If you want to include genuine period details and materials recovered from old buildings in your design, follow these helpful tips to avoid potential problems.
Image: Mark Lewis Interior Design, kitchen cabinets made from salvaged pine boards, from £75 per sq. m
Reclaimed, salvaged materials are not only a strong aesthetic choice, but also a chance to re-use something that may otherwise end of in landfill.
However, the use of reclaimed materials can have its challenges in a build or renovation project. We’ve outlined a handful of potential pitfalls when using architectural salvage, and how you can avoid making these mistakes.
Factor into your build time

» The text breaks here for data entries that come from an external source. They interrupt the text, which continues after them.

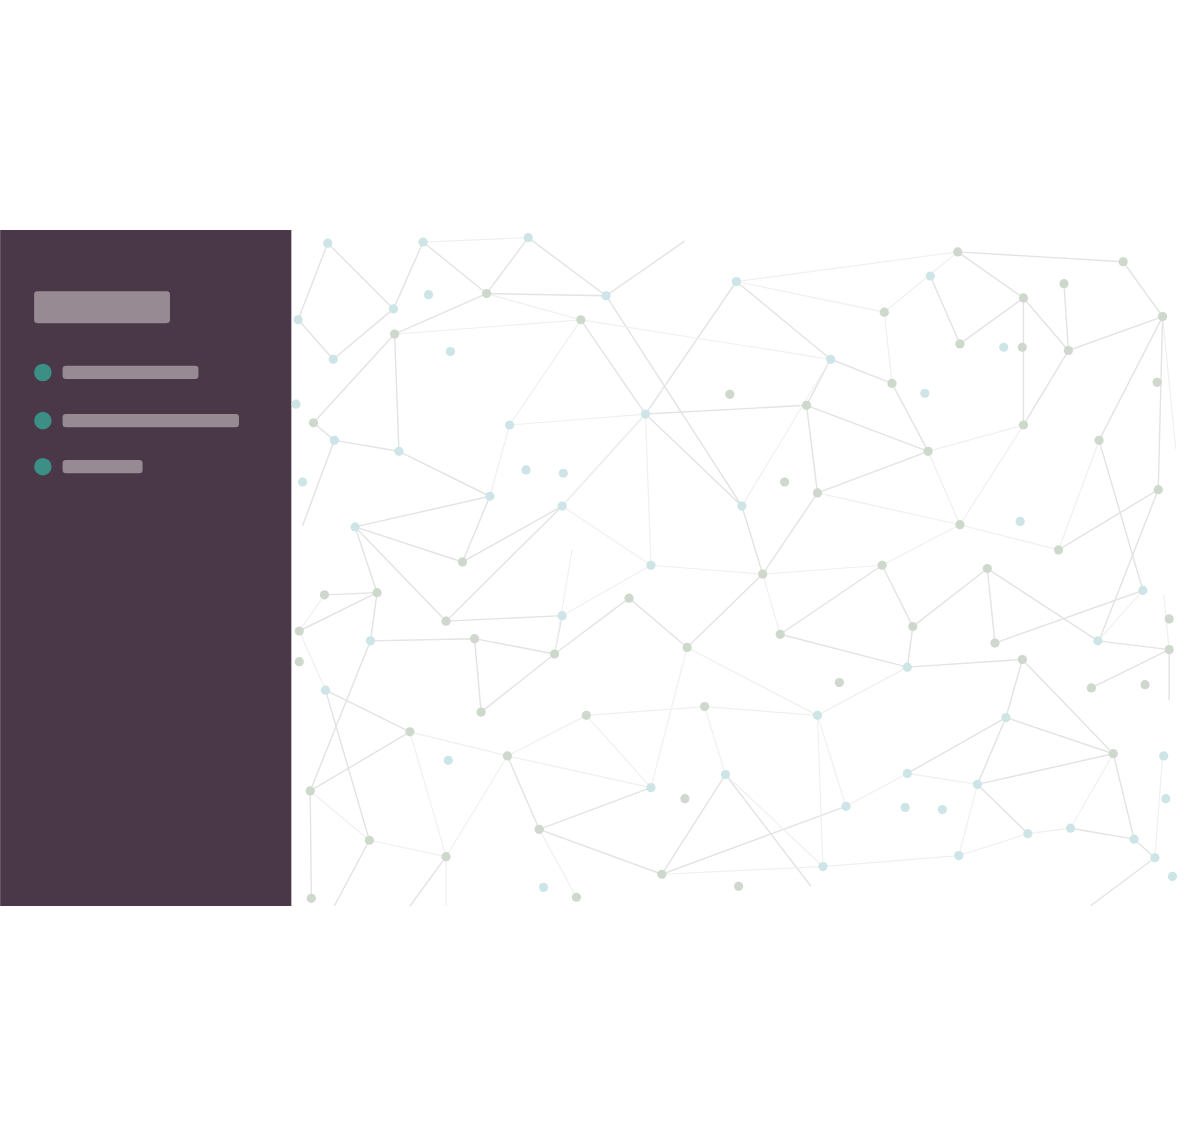
<!DOCTYPE html>
<html lang="en">
<head>
<meta charset="utf-8">
<title>Workspace Dashboard</title>
<style>
  :root {
    --page-bg: #ffffff;
    --sidebar-bg: #4a3849;
    --sidebar-bar: #978a93;
    --status-dot: #3b8f84;
    --canvas-bg: #ffffff;
    --mesh-line: #e2e4e2;
    --mesh-line-soft: #eff0ef;
    --node-teal: #cde5e6;
    --node-sage: #cfd8cc;
  }
  html, body {
    margin: 0;
    padding: 0;
    width: 1200px;
    height: 1137px;
    overflow: hidden;
    background: var(--page-bg);
  }
  .dashboard {
    position: absolute;
    left: 0;
    top: 230px;
    width: 1200px;
    height: 676px;
    display: block;
  }
  .sidebar { fill: var(--sidebar-bg); }
  .sidebar-bar { fill: var(--sidebar-bar); }
  .status-dot { fill: var(--status-dot); }
  .mesh-area { fill: var(--canvas-bg); }
  .mesh-lines { fill: none; stroke: var(--mesh-line); stroke-width: 1.3; }
  .mesh-lines-soft { fill: none; stroke: var(--mesh-line-soft); stroke-width: 1.1; }
  .node-teal { fill: var(--node-teal); }
  .node-sage { fill: var(--node-sage); }
</style>
</head>
<body>
<svg class="dashboard" viewBox="0 0 1095 617" xmlns="http://www.w3.org/2000/svg" xmlns:xlink="http://www.w3.org/1999/xlink">
  <defs>
    <circle id="node-teal" r="4.2" class="node-teal"/>
    <circle id="node-sage" r="4.2" class="node-sage"/>
    <clipPath id="mesh-clip"><rect x="266" y="0" width="829" height="617"/></clipPath>
  </defs>

  <g class="sidebar-panel">
    <rect class="sidebar" x="0" y="0" width="266" height="617"/>
    <rect class="sidebar-bar" x="31" y="56" width="124" height="29" rx="3"/>
    <circle class="status-dot" cx="39" cy="130" r="8"/>
    <rect class="sidebar-bar" x="57" y="124" width="124" height="12" rx="3"/>
    <circle class="status-dot" cx="39" cy="174" r="8"/>
    <rect class="sidebar-bar" x="57" y="168" width="161" height="12" rx="3"/>
    <circle class="status-dot" cx="39" cy="216" r="8"/>
    <rect class="sidebar-bar" x="57" y="210" width="73" height="12" rx="3"/>
  </g>

  <rect class="mesh-area" x="266" y="0" width="829" height="617"/>

  <g class="network-mesh" clip-path="url(#mesh-clip)">
    <path class="mesh-lines" d="M299 12L272 82M299 12L359 72M386 11L359 72M386 11L444 58M482 7L444 58M482 7L553 60M444 58L553 60M553 60L625 10M359 72L304 118M360 95L444 58M360 95L286 176M304 118L272 82M530 82L589 168M553 60L677 252M672 47L589 168M672 47L758 118M874 20L934 62M874 20L1025 29M934 62L876 104M934 62L975 110M971 49L975 110M1025 29L1061 79M975 110L1061 79M975 110L934 178M934 62L934 178M849 42L876 104M758 118L736 160M758 118L814 140M814 140L847 202M736 160L847 202M736 160L746 240M589 168L736 160M847 202L746 240M1061 79L1003 192M1003 192L1043 329M1057 237L966 292M1057 237L1003 375M286 176L305 192M305 192L364 202M364 202L360 95M305 192L276 270M324 271L447 243M324 271L344 331M324 271L407 357M324 271L422 303M447 243L422 303M422 303L513 252M447 243L364 202M513 252L589 168M589 168L677 252M677 252L696 314M746 240L696 314M296 333L344 331M273 366L344 331M344 331L338 375M407 357L513 252M407 357L513 352M433 373L506 387M433 373L439 440M506 387L574 336M574 336L627 381M506 387L439 440M506 387L513 352M338 375L433 373M338 375L283 512M696 314L627 381M805 306L712 369M805 306L833 362M901 309L908 377M901 309L1002 375M1043 329L908 377M712 369L828 399M833 362L828 399M833 362L901 309M828 399L933 392M933 392L918 445M933 392L1016 478M1002 375L1067 383M996 418L1067 383M297 420L374 458M374 458L283 512M297 420L337 557M918 445L892 506M918 445L828 496M918 445L1016 478M892 506L1016 478M892 506L938 551M1016 478L1035 556M1035 556L1054 573M492 547L604 588M492 547L463 480M594 509L492 547M662 497L604 588M662 497L740 599M772 526L604 588M1054 573L995 617M407 572L374 617M284 610L283 512M337 557L305 617M1057 237L1061 79M977 546L1035 556M1067 383L1067 429"/>
    <path class="mesh-lines-soft" d="M386 11L482 7M444 58L530 82M530 82L465 178M530 82L758 118M672 47L874 20M672 47L807 75M807 75L814 140M807 75L874 20M360 95L530 82M465 178L589 168M465 178L447 243M589 168L594 306M589 168L513 252M758 118L677 252M847 202L876 269M847 202L934 178M876 269L966 292M876 269L934 178M876 269L805 306M966 292L1003 192M746 240L876 269M513 252L594 306M594 306L696 314M594 306L513 352M696 314L805 306M696 314L712 369M627 381L746 443M627 381L594 509M594 509L535 443M535 443L643 435M643 435L746 443M746 443L828 399M746 443L751 581M746 443L772 526M297 420L273 366M374 458L463 480M374 458L407 572M463 480L535 443M463 480L594 509M283 512L337 557M337 557L407 572M407 572L463 480M407 572L407 617M526 609L492 547M604 588L751 581M751 581L875 571M875 571L892 506M875 571L938 551M938 551L977 546M977 546L1016 478M828 496L772 526M828 496L892 506M1002 375L1043 329M1054 573L1061 480M1062 333L1067 383M1073 200L1061 79M296 333L273 366M522 292L506 387M643 435L662 497M662 497L751 581"/>

    <g class="nodes-teal">
      <use xlink:href="#node-teal" x="299" y="12"/><use xlink:href="#node-teal" x="386" y="11"/>
      <use xlink:href="#node-teal" x="482" y="7"/><use xlink:href="#node-teal" x="359" y="72"/>
      <use xlink:href="#node-teal" x="553" y="60"/><use xlink:href="#node-teal" x="672" y="47"/>
      <use xlink:href="#node-teal" x="849" y="42"/><use xlink:href="#node-teal" x="391" y="59"/>
      <use xlink:href="#node-teal" x="272" y="82"/><use xlink:href="#node-teal" x="304" y="118"/>
      <use xlink:href="#node-teal" x="758" y="118"/><use xlink:href="#node-teal" x="916" y="107"/>
      <use xlink:href="#node-teal" x="844" y="149"/><use xlink:href="#node-teal" x="270" y="159"/>
      <use xlink:href="#node-teal" x="305" y="192"/><use xlink:href="#node-teal" x="364" y="202"/>
      <use xlink:href="#node-teal" x="465" y="178"/><use xlink:href="#node-teal" x="589" y="168"/>
      <use xlink:href="#node-teal" x="411" y="111"/><use xlink:href="#node-teal" x="276" y="230"/>
      <use xlink:href="#node-teal" x="324" y="271"/><use xlink:href="#node-teal" x="447" y="243"/>
      <use xlink:href="#node-teal" x="513" y="252"/><use xlink:href="#node-teal" x="677" y="252"/>
      <use xlink:href="#node-teal" x="931" y="266"/><use xlink:href="#node-teal" x="480" y="219"/>
      <use xlink:href="#node-teal" x="514" y="222"/><use xlink:href="#node-teal" x="594" y="306"/>
      <use xlink:href="#node-teal" x="1043" y="329"/><use xlink:href="#node-teal" x="338" y="375"/>
      <use xlink:href="#node-teal" x="513" y="352"/><use xlink:href="#node-teal" x="1002" y="375"/>
      <use xlink:href="#node-teal" x="297" y="420"/><use xlink:href="#node-teal" x="828" y="399"/>
      <use xlink:href="#node-teal" x="746" y="443"/><use xlink:href="#node-teal" x="918" y="445"/>
      <use xlink:href="#node-teal" x="409" y="484"/><use xlink:href="#node-teal" x="594" y="509"/>
      <use xlink:href="#node-teal" x="662" y="497"/><use xlink:href="#node-teal" x="828" y="496"/>
      <use xlink:href="#node-teal" x="892" y="506"/><use xlink:href="#node-teal" x="1062" y="480"/>
      <use xlink:href="#node-teal" x="1064" y="519"/><use xlink:href="#node-teal" x="772" y="526"/>
      <use xlink:href="#node-teal" x="826" y="527"/><use xlink:href="#node-teal" x="860" y="529"/>
      <use xlink:href="#node-teal" x="938" y="551"/><use xlink:href="#node-teal" x="977" y="546"/>
      <use xlink:href="#node-teal" x="1035" y="556"/><use xlink:href="#node-teal" x="751" y="581"/>
      <use xlink:href="#node-teal" x="875" y="571"/><use xlink:href="#node-teal" x="1054" y="573"/>
      <use xlink:href="#node-teal" x="1070" y="590"/><use xlink:href="#node-teal" x="496" y="600"/>
    </g>
    <g class="nodes-sage">
      <use xlink:href="#node-sage" x="444" y="58"/><use xlink:href="#node-sage" x="874" y="20"/>
      <use xlink:href="#node-sage" x="934" y="62"/><use xlink:href="#node-sage" x="971" y="49"/>
      <use xlink:href="#node-sage" x="1025" y="29"/><use xlink:href="#node-sage" x="1061" y="79"/>
      <use xlink:href="#node-sage" x="360" y="95"/><use xlink:href="#node-sage" x="530" y="82"/>
      <use xlink:href="#node-sage" x="807" y="75"/><use xlink:href="#node-sage" x="876" y="104"/>
      <use xlink:href="#node-sage" x="933" y="107"/><use xlink:href="#node-sage" x="975" y="110"/>
      <use xlink:href="#node-sage" x="286" y="176"/><use xlink:href="#node-sage" x="666" y="150"/>
      <use xlink:href="#node-sage" x="736" y="160"/><use xlink:href="#node-sage" x="814" y="140"/>
      <use xlink:href="#node-sage" x="847" y="202"/><use xlink:href="#node-sage" x="934" y="178"/>
      <use xlink:href="#node-sage" x="1003" y="192"/><use xlink:href="#node-sage" x="1056" y="139"/>
      <use xlink:href="#node-sage" x="716" y="230"/><use xlink:href="#node-sage" x="746" y="240"/>
      <use xlink:href="#node-sage" x="876" y="269"/><use xlink:href="#node-sage" x="966" y="292"/>
      <use xlink:href="#node-sage" x="1057" y="237"/><use xlink:href="#node-sage" x="296" y="333"/>
      <use xlink:href="#node-sage" x="344" y="331"/><use xlink:href="#node-sage" x="422" y="303"/>
      <use xlink:href="#node-sage" x="696" y="314"/><use xlink:href="#node-sage" x="805" y="306"/>
      <use xlink:href="#node-sage" x="901" y="309"/><use xlink:href="#node-sage" x="273" y="366"/>
      <use xlink:href="#node-sage" x="407" y="357"/><use xlink:href="#node-sage" x="433" y="373"/>
      <use xlink:href="#node-sage" x="506" y="387"/><use xlink:href="#node-sage" x="574" y="336"/>
      <use xlink:href="#node-sage" x="627" y="381"/><use xlink:href="#node-sage" x="712" y="369"/>
      <use xlink:href="#node-sage" x="833" y="362"/><use xlink:href="#node-sage" x="908" y="377"/>
      <use xlink:href="#node-sage" x="933" y="392"/><use xlink:href="#node-sage" x="1067" y="383"/>
      <use xlink:href="#node-sage" x="1067" y="355"/><use xlink:href="#node-sage" x="273" y="394"/>
      <use xlink:href="#node-sage" x="439" y="440"/><use xlink:href="#node-sage" x="766" y="413"/>
      <use xlink:href="#node-sage" x="996" y="418"/><use xlink:href="#node-sage" x="1045" y="415"/>
      <use xlink:href="#node-sage" x="374" y="458"/><use xlink:href="#node-sage" x="535" y="443"/>
      <use xlink:href="#node-sage" x="643" y="435"/><use xlink:href="#node-sage" x="283" y="512"/>
      <use xlink:href="#node-sage" x="463" y="480"/><use xlink:href="#node-sage" x="625" y="519"/>
      <use xlink:href="#node-sage" x="1016" y="478"/><use xlink:href="#node-sage" x="337" y="557"/>
      <use xlink:href="#node-sage" x="492" y="547"/><use xlink:href="#node-sage" x="604" y="588"/>
      <use xlink:href="#node-sage" x="407" y="572"/><use xlink:href="#node-sage" x="284" y="610"/>
      <use xlink:href="#node-sage" x="526" y="609"/><use xlink:href="#node-sage" x="674" y="599"/>
    </g>
  </g>
</svg>
</body>
</html>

When you’re working to a strict timeline, it’s key to anticipate that sourcing reclaimed materials doesn’t work to the same schedule as ordering of the shelf products. Letting your architect/construction team know that you want to use a salvaged material from the outset is a good idea, so that they can keep this in mind for future deadlines – they may also be able to help you source them.